    I've done manual reconnection (NEVER WORKS) and Troubleshooting (hardly ever works). I've tried disabling and reenabling the wireless and restarting the computer. Nothing can seem to prevent these problems from happening. Sometimes the network won't even show up!

    I can't fathom how it's possible to SOMETIMES detect the network and SOMETIMES connect to it. I've thought of purchasing a repeating (quite pricey if you ask me) or perhaps using an antenna extension cable. Not sure either would be successful in alleviating my problem.

    Finally, and the most odd thing, is that when the router was in the basement, I actually got a better signal even though it was LOWER than before. Not sure if this was because it was connected directly to the phone box, but the router is back on the first floor and the problem persists daily.

    It's pissing me off, quite frankly. What can I do to prevent my computer, antenna, and/or router from sailing out the window to their almost certain demise?
     
  2. patcooke

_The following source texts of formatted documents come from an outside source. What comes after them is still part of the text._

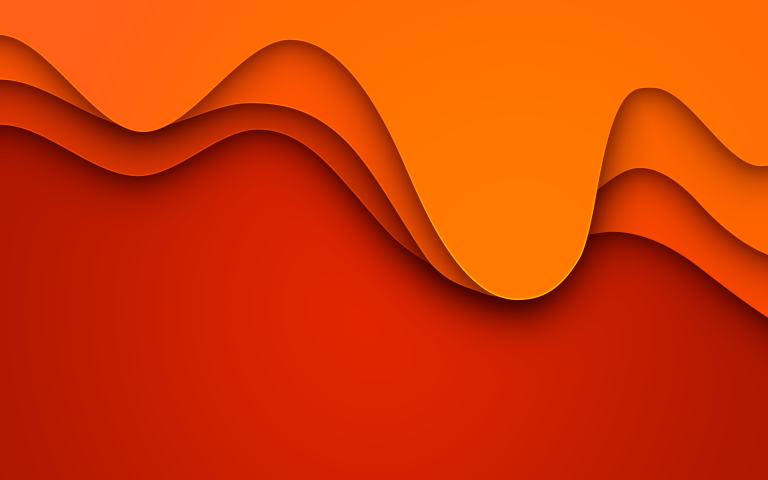
Give the GLSL for this background, as a WebGL 2 fragment shader.

```glsl
#version 300 es
precision highp float;
// Three wavy paper sheets in orange hang over a glowing red backdrop.
// Each sheet edge is a smooth cubic curve through a few knots; its distance
// gives the smooth fill, the soft shadow below it and the thin bright rim.

uniform vec2 u_resolution;
out vec4 fragColor;

const int KNOTS = 11;
const vec3 SHADOW = vec3(0.24, 0.0, 0.0);

// Knots hold x, y and slope, in units of the canvas height.
const vec3 FRONT[KNOTS] = vec3[KNOTS](
  vec3(0.0, 0.927, -0.05), vec3(0.298, 0.725, 0.0), vec3(0.604, 0.917, 0.0),
  vec3(0.840, 0.662, -2.3), vec3(0.908, 0.519, -1.75), vec3(1.077, 0.375, 0.0),
  vec3(1.208, 0.462, 1.7), vec3(1.244, 0.604, 5.8), vec3(1.360, 0.817, 0.0),
  vec3(1.585, 0.654, 0.0), vec3(1.75, 0.70, 0.4));
const vec3 MIDDLE[KNOTS] = vec3[KNOTS](
  vec3(0.0, 0.834, 0.0), vec3(0.298, 0.733, 0.0), vec3(0.521, 0.785, 0.0),
  vec3(0.754, 0.667, -1.3), vec3(0.881, 0.473, -1.5), vec3(1.010, 0.388, -0.4),
  vec3(1.083, 0.383, 0.0), vec3(1.244, 0.604, 0.8), vec3(1.333, 0.650, 0.0),
  vec3(1.458, 0.575, -1.1), vec3(1.6, 0.469, -0.4));
const vec3 BACK[KNOTS] = vec3[KNOTS](
  vec3(0.0, 0.740, 0.0), vec3(0.288, 0.633, 0.0), vec3(0.538, 0.730, 0.0),
  vec3(0.673, 0.667, -0.95), vec3(0.810, 0.515, -1.05), vec3(0.902, 0.446, -0.65),
  vec3(1.083, 0.383, 0.0), vec3(1.229, 0.512, 0.1), vec3(1.275, 0.517, 0.0),
  vec3(1.458, 0.442, -0.78), vec3(1.6, 0.338, -0.65));

// Cubic Hermite height of an edge at x
float edgeHeight(vec3 knots[KNOTS], float x) {
  int i = 0;
  while (i < KNOTS - 2 && x > knots[i + 1].x) i++;
  vec3 a = knots[i], b = knots[i + 1];
  float span = b.x - a.x;
  float t = (x - a.x) / span;
  float s = 1.0 - t;
  return a.y * s * s * (1.0 + 2.0 * t) + b.y * t * t * (3.0 - 2.0 * t)
       + span * t * s * (a.z * s - b.z * t);
}

float segmentDistance(vec2 p, vec2 a, vec2 b) {
  vec2 ab = b - a;
  return length(p - a - ab * clamp(dot(p - a, ab) / dot(ab, ab), 0.0, 1.0));
}

// Signed distance to an edge, positive below it
float edgeDistance(vec3 knots[KNOTS], vec2 p) {
  const int REACH = 10;
  const float STEP = 0.012;
  float nearest = 1.0;
  float x = p.x - float(REACH) * STEP;
  vec2 last = vec2(x, edgeHeight(knots, x));
  for (int i = 1; i <= 2 * REACH; i++) {
    x = p.x + float(i - REACH) * STEP;
    vec2 next = vec2(x, edgeHeight(knots, x));
    nearest = min(nearest, segmentDistance(p, last, next));
    last = next;
  }
  return p.y < edgeHeight(knots, p.x) ? nearest : -nearest;
}

// Lays one sheet, with shadow and rim, over the colour beneath
vec3 laySheet(vec3 under, vec3 sheet, vec3 rim, float d, float shade, float pixel) {
  float shadow = shade * exp(-pow(max(d, 0.0) / 0.037, 1.15));
  vec3 color = mix(under, SHADOW, shadow);
  float fill = smoothstep(0.7 * pixel, -0.7 * pixel, d);
  float line = exp(-pow((d + 0.0012) / 0.0018, 2.0));
  return mix(color, mix(sheet, rim, line), fill);
}

void main() {
  vec2 p = gl_FragCoord.xy / u_resolution.y;
  p.x *= 1.6 * u_resolution.y / u_resolution.x;
  float pixel = 1.0 / u_resolution.y;

  // Red backdrop, brightest near the middle
  float spread = length((p - vec2(0.78, 0.36)) * vec2(1.0, 0.9));
  vec3 color = mix(vec3(0.88, 0.145, 0.0), vec3(0.68, 0.09, 0.0),
                   smoothstep(0.0, 0.95, spread));

  // Sheet colours
  float right = smoothstep(0.9, 1.3, p.x);
  vec3 backColor = mix(vec3(0.88, 0.21, 0.005), vec3(0.98, 0.28, 0.0), right);
  vec3 middleColor = mix(vec3(1.0, 0.33, 0.01), vec3(1.0, 0.39, 0.0), right);
  float warmth = smoothstep(1.15, 0.0, length(p - vec2(1.08, 0.45)));
  vec3 frontColor = mix(vec3(1.0, 0.375, 0.09), vec3(1.0, 0.42, 0.01),
                        smoothstep(0.0, 0.4, warmth));
  frontColor = mix(frontColor, vec3(1.0, 0.47, 0.0), smoothstep(0.35, 1.0, warmth));

  // The front rim gleams around the deep trough
  float gleam = smoothstep(0.78, 0.4, p.y) * smoothstep(0.7, 0.9, p.x)
              * smoothstep(1.4, 1.2, p.x);
  vec3 frontRim = mix(vec3(1.0, 0.47, 0.08), vec3(1.0, 0.76, 0.12), gleam);

  color = laySheet(color, backColor, vec3(0.95, 0.31, 0.03),
                   edgeDistance(BACK, p), 0.72, pixel);
  color = laySheet(color, middleColor, vec3(1.0, 0.43, 0.05),
                   edgeDistance(MIDDLE, p), 0.64, pixel);
  color = laySheet(color, frontColor, frontRim,
                   edgeDistance(FRONT, p), 0.56, pixel);
  fragColor = vec4(color, 1.0);
}
```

    patcooke Microsoft MVP
    Staff Member Premium Supporter Microsoft MVP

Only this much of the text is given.